[Source information Boundary: Start]
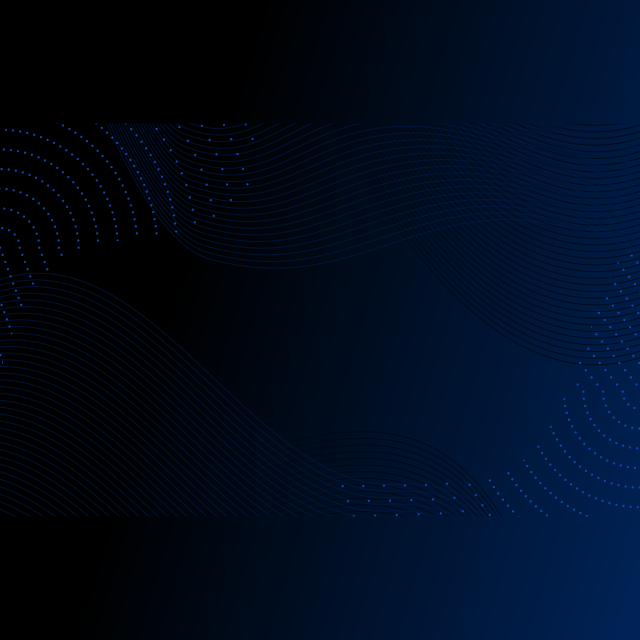
Give the GLSL for this background, as a Shadertoy shader.

```glsl
// Dark navy backdrop with a wide band of wavy line sheets and two fans of dots.
// Each sheet repeats one curve with a small offset per line; each fan places
// dots along concentric arcs that straighten into slanted rows.

#define BAND_LOW 0.193
#define BAND_HIGH 0.807
#define LINE_GAP 0.0104
#define LINE_HALF_WIDTH 0.0008
#define ROW_GAP 0.0307
#define DOT_RADIUS 0.0017
#define DEEP_BLUE vec3(0.0, 0.138, 0.345)
#define BLUE_LINE vec3(0.0, 0.105, 0.30)
#define DARK_LINE vec3(0.0, 0.02, 0.065)
#define DOT_BLUE vec3(0.05, 0.28, 0.70)

const float PI = 3.14159265;

float sq(float v) { return v * v; }

// Leading edges of the four sheets
float lowerBlue(float x) {
    return 0.408 + 0.165 * cos(PI * (x - 0.06) / 0.55) - 4.8 * sq(max(x - 0.62, 0.0));
}
float upperBlue(float x) {
    return 0.619 - 0.038 * cos(PI * (x - 0.43) / 0.36) + 6.1 * sq(max(0.33 - x, 0.0));
}
float upperDark(float x) { return 0.43 + 2.25 * sq(x - 0.93); }
float lowerDark(float x) {
    float d = x - 0.57;
    return 0.3255 - (d > 0.0 ? 2.0 * d * d + 20.0 * sq(d * d) : 1.15 * d * d);
}

// Height of line k in a sheet; upper sheets stack up, lower ones down
float sheetHeight(int sheet, float x, float k) {
    if (sheet == 0) return lowerBlue(x + 0.004 * k) - LINE_GAP * k;
    if (sheet == 1) return upperBlue(x + 0.011 * k * smoothstep(0.15, 0.6, x)) + LINE_GAP * k;
    if (sheet == 2) return upperDark(x) + LINE_GAP * k;
    return lowerDark(x) - LINE_GAP * k;
}

float sheetLines(int sheet, vec2 p, float px) {
    float coverage = 0.0;
    for (int i = 0; i < 38; i++) {
        float k = float(i);
        float y = sheetHeight(sheet, p.x, k);
        float slope = (sheetHeight(sheet, p.x + 0.001, k) - y) / 0.001;
        float dist = abs(p.y - y) / sqrt(1.0 + slope * slope);
        coverage = max(coverage, clamp((LINE_HALF_WIDTH - dist) / px + 0.5, 0.0, 1.0));
    }
    return coverage;
}

// q.x: distance from the side edge, q.y: height over the arc centre
float dotFan(vec2 q, float lean, float phase, float px) {
    bool onArc = q.y > 0.0;
    float across = onArc ? length(q) : q.x + lean * q.y;
    float radius = (floor(across / ROW_GAP - phase + 0.5) + phase) * ROW_GAP;
    float along = onArc ? atan(q.y, q.x) * radius : q.y;
    float spacing = mix(0.0112, 0.025, smoothstep(0.26, 0.34, radius));
    vec2 cell = vec2(across - radius, (fract(along / spacing + 0.5) - 0.5) * spacing);
    if (!onArc) cell.x -= lean * cell.y;
    return clamp((DOT_RADIUS - length(cell)) / px + 0.5, 0.0, 1.0);
}

float leftDots(vec2 p, float px) {
    float floorEdge = 0.633 - 0.215 * exp(-p.x / 0.0586);
    float inside = step(floorEdge, p.y);
    if (p.x > 0.28) inside *= step(length(p - vec2(0.28, 0.753)), 0.122);
    return inside * dotFan(vec2(p.x, p.y - 0.613), 0.37, 0.0, px);
}

float rightDots(vec2 p, float px) {
    float u = 1.0 - p.x;
    float roof = 0.251 + 0.371 * exp(-sq(u / 0.1146));
    vec2 q = vec2(u, 0.388 - p.y);
    float inside = step(p.y, roof) * step(length(q), 0.495);
    return inside * dotFan(q, 0.8, -0.12, px);
}

void mainImage(out vec4 fragColor, in vec2 fragCoord) {
    vec2 p = fragCoord / iResolution.xy;
    float px = 1.0 / min(iResolution.x, iResolution.y);

    // Slanted gradient, black at upper left to blue at lower right
    float glow = clamp((p.x - 0.3 * p.y - 0.11) / 0.89, 0.0, 1.0);
    vec3 color = DEEP_BLUE * glow;

    // Sheets and dots are cut off by the band edges
    float band = clamp((p.y - BAND_LOW) / px + 0.5, 0.0, 1.0)
               * clamp((BAND_HIGH - p.y) / px + 0.5, 0.0, 1.0);
    if (band > 0.0) {
        float dark = max(sheetLines(2, p, px), sheetLines(3, p, px));
        float blue = max(sheetLines(0, p, px), sheetLines(1, p, px));
        color = mix(color, DARK_LINE, 0.75 * band * dark);
        color = mix(color, BLUE_LINE, 0.65 * band * blue);
        float dots = max(leftDots(p, px), rightDots(p, px));
        color = mix(color, DOT_BLUE, band * dots);
    }
    fragColor = vec4(color, 1.0);
}
```
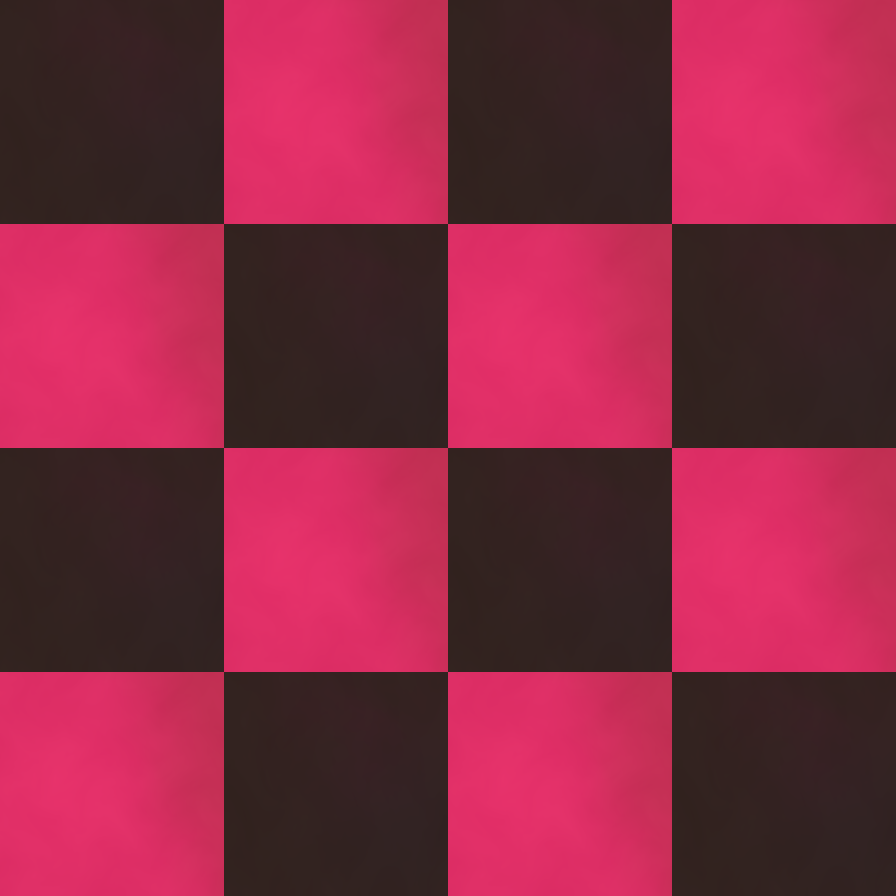
Write a Shadertoy shader that draws this pattern.

```glsl
// Soft cloudy mottling from warped, layered sines, roughly -1 to 1
float mottle(vec2 p) {
    float sum = 0.0, weight = 0.5;
    for (int i = 0; i < 4; i++) {
        p += 0.45 * sin(p.yx * 1.3 + vec2(1.7, 4.1));
        sum += weight * sin(p.x + 0.6) * sin(p.y + 2.3);
        p = mat2(1.5, 1.1, -1.1, 1.5) * p + 3.1;
        weight *= 0.55;
    }
    return sum;
}

// Signed distance to the cell border: positive in even cells, negative in odd
vec2 cellWave(vec2 p) {
    return 0.5 - abs(mod(p + 0.5, 2.0) - 1.0);
}

float blob(vec2 p, vec2 center, float sharpness) {
    vec2 d = p - center;
    return exp(-sharpness * dot(d, d));
}

vec3 pinkSquare(vec2 f) {
    float clouds = mottle(f * 6.0);
    // Shadow deepens towards the upper right
    float shade = smoothstep(0.5, 1.1, f.x + 0.4 * (f.y - 0.5) + 0.12 * clouds);
    vec3 color = mix(vec3(0.865, 0.18, 0.395), vec3(0.76, 0.185, 0.325), shade);
    color += vec3(0.035, 0.012, 0.02) * blob(f, vec2(0.28, 0.45), 9.0);
    return color + vec3(0.012, 0.012, 0.01) * mottle(f * 11.0 + 5.0);
}

vec3 darkSquare(vec2 f) {
    float clouds = mottle(f * 7.0 + 2.0);
    // Warm plum patch at the top, cooler tone at the lower right
    float plum = blob(f, vec2(0.6, 0.8), 7.0) * (0.8 + 0.6 * clouds);
    vec3 color = mix(vec3(0.196, 0.136, 0.122), vec3(0.225, 0.13, 0.14), plum);
    color += vec3(-0.004, 0.0, 0.012) * blob(f, vec2(0.85, 0.3), 6.0);
    return color + 0.006 * mottle(f * vec2(14.0, 8.0));
}

void mainImage(out vec4 fragColor, in vec2 fragCoord) {
    // Four squares across and down
    vec2 p = 4.0 * fragCoord / iResolution.xy;
    vec2 f = fract(p);

    // Checker mask with borders one pixel wide
    vec2 side = clamp(cellWave(p) * iResolution.xy / 4.0, -0.5, 0.5) * 2.0;
    float pink = 0.5 + 0.5 * side.x * side.y;

    fragColor = vec4(mix(darkSquare(f), pinkSquare(f), pink), 1.0);
}
```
[Source information Boundary: End]
## Task prompt
With "dotFan" as the string to look for, count the matching lines above and give the number by itself.

## Answer to this problem
3